In the listing below, locate the line containing "245 L158 300" and the line containing "307 Q184 305". Output both of them and every line between, exactly as written, and nothing more.

Data for analysis
[Start of Attachment]

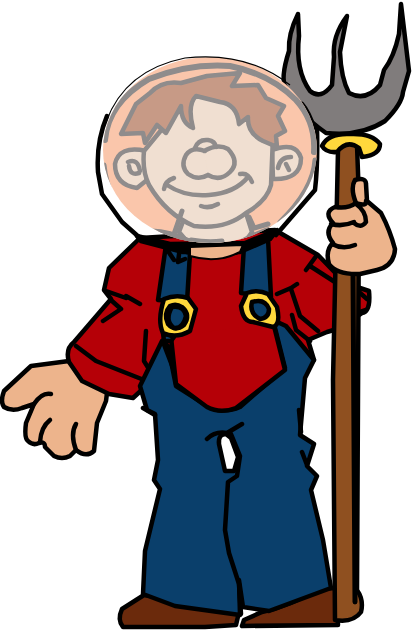
<!DOCTYPE html>
<html lang="en">
<head>
<meta charset="utf-8">
<title>Farmer with a pitchfork</title>
<style>
:root{--ink:#000;--paper:#fff;--shirt:#b50007;--denim:#0a3f6b;--skin:#edb48c;--wood:#8f5020;--boot:#6b2a0c;--steel:#807c7c;--brass:#ffd83c;--glass:#fac6ab;--face:#f0dfd1;--hair:#c79a86;--soft:#8f8c8c}
html,body{margin:0;background:var(--paper);overflow:hidden}
svg{display:block;width:412px;height:630px}
.figure{stroke:var(--ink);stroke-width:4.5;stroke-linejoin:round;stroke-linecap:round;fill:none}
.shirt{fill:var(--shirt)}
.denim{fill:var(--denim)}
.skin{fill:var(--skin)}
.wood{fill:var(--wood)}
.boot{fill:var(--boot)}
.steel{fill:var(--steel)}
.brass{fill:var(--brass)}
.paper{fill:var(--paper)}
.ink{fill:var(--ink)}
.head{stroke:var(--soft);stroke-width:4.5;stroke-linejoin:round;stroke-linecap:round;fill:none}
.face{fill:var(--face)}
.hair{fill:var(--hair)}
</style>
</head>
<body>
<svg viewBox="0 0 412 630" role="img" aria-label="Cartoon farmer in overalls and a glass helmet, holding a pitchfork">
<defs>
<clipPath id="helmet-clip"><ellipse cx="210" cy="150" rx="107" ry="93"/></clipPath>
</defs>

<g class="figure" id="boots">
<path class="boot" d="M144 595 L122 609 Q117 620 123 627 L205 627 L236 625 L240 608 Z"/>
<path class="boot" d="M244 620 L242 626 L338 625 L336 588 L318 589 Q290 606 262 612 Z"/>
</g>

<g class="figure" id="left-hand">
<path class="skin" d="M69 361 L31 366 L4 391 Q0 402 4 407 Q12 412 22 408 L34 404 L26 423 Q24 438 28 441 Q33 446 39 443 Q45 441 45 447 L54 456 Q62 460 70 456 L76 450 Q86 458 94 451 L97 423 L106 401 L107 393 Z"/>
<path d="M34 404 Q42 392 51 394 M40 442 Q41 427 50 420 M76 450 Q70 434 76 424"/>
</g>

<g class="figure" id="shirt">
<path class="shirt" d="M140 238 L109 268 L104 290 L111 299 L74 342 Q65 349 69 362 L82 381 L109 394 L133 398 L146 386 L165 372 L208 416 L233 412 L284 378 L300 372 L314 360 L308 340 L327 332 L337 329 L362 313 Q371 312 369 291 L345 283 L318 255 L275 230 Z"/>
<path d="M106 291 L126 298 M112 301 L121 309 L103 321 M76 346 L96 361 L144 380 M126 296 L140 304 M146 331 L144 361 L152 374 M277 294 L291 288 L297 284 M291 289 L300 316 L318 331 M292 315 L296 330 L310 341 M306 270 L317 255 M310 266 L338 284 M359 292 L367 299 M357 313 L366 310"/>
</g>

<g class="figure" id="overalls">
<path class="denim" d="M162 341 L140 386 L147 410 L155 414 L158 460 L154 480 L160 489 L145 551 L143 594 L175 606 L240 615 L239 580 L243 607 L269 611 L331 588 L323 540 L311 490 L317 476 L307 466 L314 444 L300 435 L305 378 L314 360 L286 326 L273 320 L285 368 L240 407 Q222 415 206 405 L176 386 L168 346 Z"/>
<path class="paper" d="M219 444 Q218 434 226 434 L231 438 L238 457 L234 471 L225 471 Z"/>
<path d="M207 439 Q215 431 227 433 L242 424 M231 434 L240 456 L237 476 L228 482 L225 530 L229 553 L239 584 L241 614 M143 408 L155 415 M301 432 L299 410 M307 465 L302 452 M163 342 L173 368"/>
<path class="shirt" d="M171 337 L176 384 L207 407 Q220 414 236 408 L285 370 L273 322" />
</g>

<g class="figure" id="straps">
<path class="denim" d="M166 245 L158 300 L187 302 L190 253 Z"/>
<path class="denim" d="M244 246 L241 293 L271 297 L268 238 Z"/>
<path d="M180 247 L178 262 L185 259 M166 248 L174 260"/>
<path class="ink" d="M137 236 L170 244 L245 243 L277 230 L270 239 L240 252 L183 252 L141 241 Z"/>
<path class="skin" d="M190 247 L243 245 L240 252 Q217 264 190 256 Z" stroke-width="2"/>
</g>

<g class="figure" id="buckles">
<path class="denim" d="M163 333 L164 341 L171 341 L174 337 Z"/>
<path class="brass" fill-rule="evenodd" d="M164 299 Q176 294 188 298 L196 309 L190 331 Q176 339 163 333 Q157 321 164 299 Z M170 306 Q176 303 182 307 Q191 315 184 325 Q175 332 168 324 Q163 314 170 306 Z"/>
<path class="denim" d="M172 307 Q184 305 186 316 Q183 329 174 328 Q164 321 172 307 Z"/>
<path class="brass" d="M247 293 Q258 289 268 294 L277 307 Q281 325 273 327 L253 322 Q243 322 241 306 Z"/>
<path class="denim" d="M252 302 Q265 298 269 309 Q269 318 260 319 Q249 313 252 302 Z"/>
</g>

<g class="figure" id="pitchfork">
<path class="wood" d="M338 150 Q344 138 357 145 L359 200 L357 590 Q364 600 361 612 Q353 623 335 620 L333 380 Z"/>
<path d="M353 270 L355 602" stroke-width="5"/>
<path class="brass" d="M322 146 Q328 133 350 134 Q372 133 380 144 Q380 155 362 157 L359 148 Q347 139 337 152 Q326 153 322 146 Z"/>
<path class="steel" d="M298 14 Q288 34 289 51 Q280 79 286 88 Q296 112 326 133 Q360 137 385 121 Q402 104 403 92 L409 71 L401 4 L399 34 Q394 57 384 70 L380 85 Q366 102 349 93 Q341 78 340 52 L347 16 Q332 36 334 57 L332 85 Q321 100 310 91 Q295 70 299 36 Z"/>
</g>

<g class="figure" id="right-hand">
<path class="skin" d="M355 180 Q366 177 366 184 L367 201 L381 213 Q390 230 395 249 Q394 266 377 270 L360 274 Q337 275 329 264 Q325 250 333 243 Q324 232 333 223 Q323 212 335 207 Q348 209 356 203 Q350 188 355 180 Z"/>
<path d="M355 203 Q367 207 366 201 M331 224 Q343 227 354 222 M332 244 Q343 250 355 245 M356 204 Q366 211 366 222 Q361 229 354 223"/>
</g>

<g id="helmet">
<path class="figure" d="M107 116 Q96 142 98 172 L102 194 L122 222 L140 238 M317 127 Q318 165 315 190 L276 235 M314 128 Q309 112 302 104"/>
<ellipse cx="210" cy="150" rx="107" ry="93" fill="var(--glass)"/>
<g class="head" clip-path="url(#helmet-clip)">
<path d="M105 140 Q108 103 149 79 Q190 63 230 66 Q270 74 296 100 Q316 122 314 152" stroke-width="6"/>
<path d="M104 165 Q107 199 136 231 M315 160 Q313 190 280 222" stroke-width="5"/>
<path class="face" d="M173 204 L187 211 L179 232 L191 246 L242 246 L252 232 L246 213 L258 202 Z"/>
<path class="face" d="M146 151 Q119 145 115 164 Q115 185 137 188 L147 180 Z"/>
<path class="face" d="M272 150 Q296 141 301 158 Q301 180 273 179 Z"/>
<path class="face" d="M163 128 L144 151 Q142 171 149 185 Q166 214 194 226 Q225 230 246 213 Q267 201 271 185 L273 136 L236 97 L197 90 Z"/>
<path class="hair" d="M121 134 L136 104 L150 93 Q162 80 181 83 L207 76 L240 73 L232 86 L258 85 L266 98 L284 106 L278 116 L285 131 L276 136 L277 147 L263 141 Q247 133 248 117 L239 124 Q237 104 220 102 L196 96 Q187 105 193 128 Q181 123 181 106 L166 133 L157 125 L145 143 L143 133 Z"/>
<path d="M128 162 Q138 158 140 171 M129 166 Q130 176 139 173 M291 157 Q280 157 278 168 M286 164 L289 170"/>
<path class="face" d="M205 151 Q192 146 186 155 Q180 166 188 174 Q198 181 208 175 M204 151 Q218 143 228 149 Q240 162 230 172 Q220 182 208 175"/>
<path d="M195 148 Q198 139 208 140 Q215 141 216 147"/>
<path d="M167 185 Q185 197 209 195 Q235 193 248 177 M164 189 Q165 181 174 178 M240 174 Q248 172 252 182 M201 206 Q209 209 218 204"/>
<path d="M182 211 L174 234 M191 240 Q208 243 222 241 M249 217 L254 228 L268 224 M238 244 Q262 238 279 231 M136 236 Q158 239 182 242" stroke-width="5"/>
<path d="M146 231 Q166 229 190 241 Q167 244 146 231 Z M242 241 Q259 231 281 226 Q267 237 242 241 Z" fill="var(--soft)"/>
</g>
<path d="M106 122 Q125 70 185 58 Q247 51 290 85" fill="none" stroke="var(--ink)" stroke-width="1.2"/>
</g>
</svg>
</body>
</html>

[End of Attachment]

Result of this exercise
<path class="denim" d="M166 245 L158 300 L187 302 L190 253 Z"/>
<path class="denim" d="M244 246 L241 293 L271 297 L268 238 Z"/>
<path d="M180 247 L178 262 L185 259 M166 248 L174 260"/>
<path class="ink" d="M137 236 L170 244 L245 243 L277 230 L270 239 L240 252 L183 252 L141 241 Z"/>
<path class="skin" d="M190 247 L243 245 L240 252 Q217 264 190 256 Z" stroke-width="2"/>
</g>

<g class="figure" id="buckles">
<path class="denim" d="M163 333 L164 341 L171 341 L174 337 Z"/>
<path class="brass" fill-rule="evenodd" d="M164 299 Q176 294 188 298 L196 309 L190 331 Q176 339 163 333 Q157 321 164 299 Z M170 306 Q176 303 182 307 Q191 315 184 325 Q175 332 168 324 Q163 314 170 306 Z"/>
<path class="denim" d="M172 307 Q184 305 186 316 Q183 329 174 328 Q164 321 172 307 Z"/>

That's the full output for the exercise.